Last night was a busy night for the AMS: 2 very bright fireball events occurred less than 6 hours apart.
If you witnessed one of these events and/or if you have a video or a photo of these events, please
Submit an Official Fireball Report
If you want to learn more about Fireballs: read our Fireball FAQ.
Fireball over Germany: 60 reports from 4 countries
We first received 60 reports (so far) about of a slow green fireball seen above north Germany on Tuesday, April 16th 2019 around 21:50 Universal Time (23:50 local time – CEST). The event was mainly seen from Germany but we also received reports from Sweden, Denmark and the Netherlands.

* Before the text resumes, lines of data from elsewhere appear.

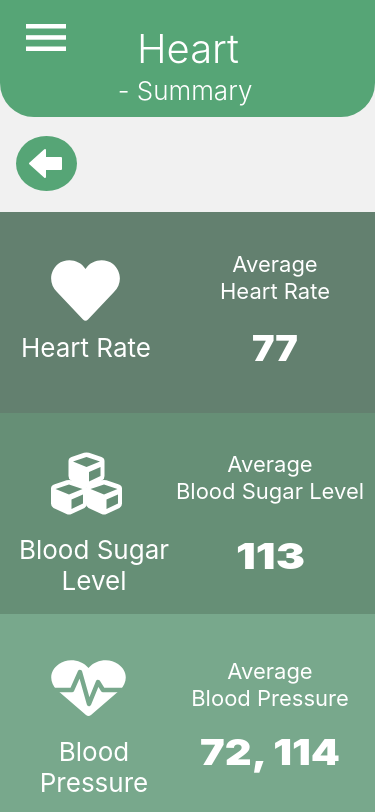
<!DOCTYPE html>
<html lang="en">
<head>
<meta charset="utf-8">
<title>Heart - Summary</title>
<style>
:root {
  --brand: #56a576;
  --page: #f1f1f1;
  --rate: #63806f;
  --sugar: #668f76;
  --pressure: #78a88c;
  --ink: #fff;
}
* { box-sizing: border-box; margin: 0; }
html, body { width: 375px; height: 812px; overflow: hidden; }
body { background: var(--page); color: var(--ink); font-family: Inter, "Open Sans", sans-serif; }
svg { display: block; }
a { display: block; }
.header { position: relative; height: 117px; padding-top: 25px; background: var(--brand); border-radius: 0 0 34px 34px; text-align: center; }
.menu { position: absolute; left: 26px; top: 24px; }
h1 { font-size: 40px; line-height: 48px; font-weight: 300; padding-left: 1px; }
.subtitle { margin-top: 2px; padding-right: 5px; font-size: 26px; line-height: 31px; font-weight: 300; }
.toolbar { height: 95px; padding: 19px 16px; }
.back { width: 61px; }
.metric { display: grid; grid-template-columns: 172px 196px; height: 201px; background: var(--tone); }
.rate { --tone: var(--rate); }
.sugar { --tone: var(--sugar); }
.pressure { --tone: var(--pressure); height: 198px; }
.icon { margin-left: 51px; }
.name { padding-left: 16px; text-align: center; font-size: 26px; line-height: 31px; font-weight: 400; white-space: nowrap; }
.reading { text-align: center; white-space: nowrap; }
.caption { display: flex; flex-direction: column; align-items: center; font-size: 22px; line-height: 27px; }
.value { margin: 0 auto; font-size: 36px; font-weight: 900; fill: var(--ink); }
.rate .kind { padding-top: 48px; }
.rate .name { margin-top: 11px; padding-left: 0; }
.rate .reading { padding: 39px 0 0 10px; }
.rate .value { margin-top: 22px; }
.sugar .kind { padding-top: 39px; }
.sugar .name { margin-top: 19px; }
.sugar .reading { padding-top: 38px; }
.sugar .value { margin-top: 30px; }
.pressure .kind { padding-top: 46px; }
.pressure .name { margin-top: 19px; }
.pressure .reading { padding-top: 44px; }
.pressure .value { margin-top: 19px; }
</style>
</head>
<body>
<header class="header">
  <a class="menu" href="#" aria-label="Menu">
    <svg width="40" height="27" fill="#fff"><rect width="40" height="4.5"/><rect y="11.2" width="40" height="4.5"/><rect y="22.5" width="40" height="4.5"/></svg>
  </a>
  <h1>Heart</h1>
  <p class="subtitle">- Summary</p>
</header>

<nav class="toolbar">
  <a class="back" href="#" aria-label="Back">
    <svg width="61" height="55">
      <ellipse cx="30.5" cy="27.5" rx="30.5" ry="27.5" fill="#56a576"/>
      <path d="M14 27.5 29 14V22H45V33H29V41Z" fill="#fff" stroke="#fff" stroke-width="2" stroke-linejoin="round"/>
    </svg>
  </a>
</nav>

<main>
  <section class="metric rate">
    <div class="kind">
      <svg class="icon" width="69" height="61" aria-hidden="true">
        <path d="M34.5 9C41-1 54-2 62 4C71 12 71 24 63 32L37 59.500Q34.500 62 32 59.500L6 32C-2 24-2 12 7 4C15-2 28-1 34.500 9Z" fill="#fff"/>
      </svg>
      <h2 class="name">Heart Rate</h2>
    </div>
    <div class="reading">
      <p class="caption"><span>Average</span><span>Heart Rate</span></p>
      <svg class="value" width="48" height="40"><text x="1" y="34" textLength="46" lengthAdjust="spacingAndGlyphs">77</text></svg>
    </div>
  </section>

  <section class="metric sugar">
    <div class="kind">
      <svg class="icon" width="71" height="63" aria-hidden="true">
        <defs>
          <path id="cube-body" d="M15.500 0.800Q18 0 20.500 0.800L33 5Q36 6 36 9V24Q36 27 33.500 28.500L20.500 34.500Q18 35.500 15.500 34.500L2.500 28.500Q0 27 0 24V9Q0 6 3 5Z"/>
          <path id="cube-faces" d="M4.500 9.500 18 5 31.500 9.500 18 15ZM20.500 20 32 15V24L20.500 29.500Z"/>
        </defs>
        <g fill="#fff">
          <use href="#cube-body" x="17.500"/>
          <use href="#cube-body" y="27.500"/>
          <use href="#cube-body" x="35" y="27.500"/>
        </g>
        <g fill="#668f76">
          <use href="#cube-faces" x="17.500"/>
          <use href="#cube-faces" y="27.500"/>
          <use href="#cube-faces" x="35" y="27.500"/>
        </g>
      </svg>
      <h2 class="name">Blood Sugar<br>Level</h2>
    </div>
    <div class="reading">
      <p class="caption"><span>Average</span><span>Blood Sugar Level</span></p>
      <svg class="value" width="70" height="40"><text x="1" y="34" textLength="69" lengthAdjust="spacingAndGlyphs">113</text></svg>
    </div>
  </section>

  <section class="metric pressure">
    <div class="kind">
      <svg class="icon" width="75" height="57" aria-hidden="true">
        <path d="M37.500 8C45-1 59-2 67 4C77 11 77 22 69 30L40 55Q37.500 57 35 55L6 30C-2 22-2 11 8 4C16-2 30-1 37.500 8Z" fill="#fff"/>
        <path d="M0 30H21L29 12 38 44 47 22 52 30H75" fill="none" stroke="#78a88c" stroke-width="4.500" stroke-linejoin="round"/>
      </svg>
      <h2 class="name">Blood<br>Pressure</h2>
    </div>
    <div class="reading">
      <p class="caption"><span>Average</span><span>Blood Pressure</span></p>
      <svg class="value" width="140" height="44"><text x="0" y="34" textLength="140" lengthAdjust="spacingAndGlyphs">72, 114</text></svg>
    </div>
  </section>
</main>
</body>
</html>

The preliminary 3D trajectory computed based on all the reports submitted to the AMS* shows that the fireball was traveling from South East to North West and ended its flight right above Hamburg.
Fireball over Delaware: Over 400 reports from 9 states
We also received 407 reports so far about another bright and green fireball that happened over Delaware the same night at 02:57 Universal Time (10:57pm EDT). We received reports from Washington DC, Delaware, Maryland, North Carolina, New Jersey, Pennsylvania, South Carolina, Virginia, and West Virginia.
The preliminary 3D trajectory computed based on all the reports submitted to the AMS shows that the fireball was traveling from North to South and ended its flight in the Atlantic Ocean in front of Bethany Beach, DE. It means that if anything survived, it’s in the water.
Several thousand meteors of fireball magnitude occur in the Earth’s atmosphere each day. The vast majority of these, however, occur over the oceans and uninhabited regions, and a good many are masked by daylight. Those that occur at night also stand little chance of being detected due to the relatively low numbers of persons out to notice them.
Additionally, the brighter the fireball, the more rare is the event. As a general thumb rule, there are only about 1/3 as many fireballs present for each successively brighter magnitude class, following an exponential decrease. Experienced observers can expect to see only about 1 fireball of magnitude -6 or better for every 200 hours of meteor observing, while a fireball of magnitude -4 can be expected about once every 20 hours or so.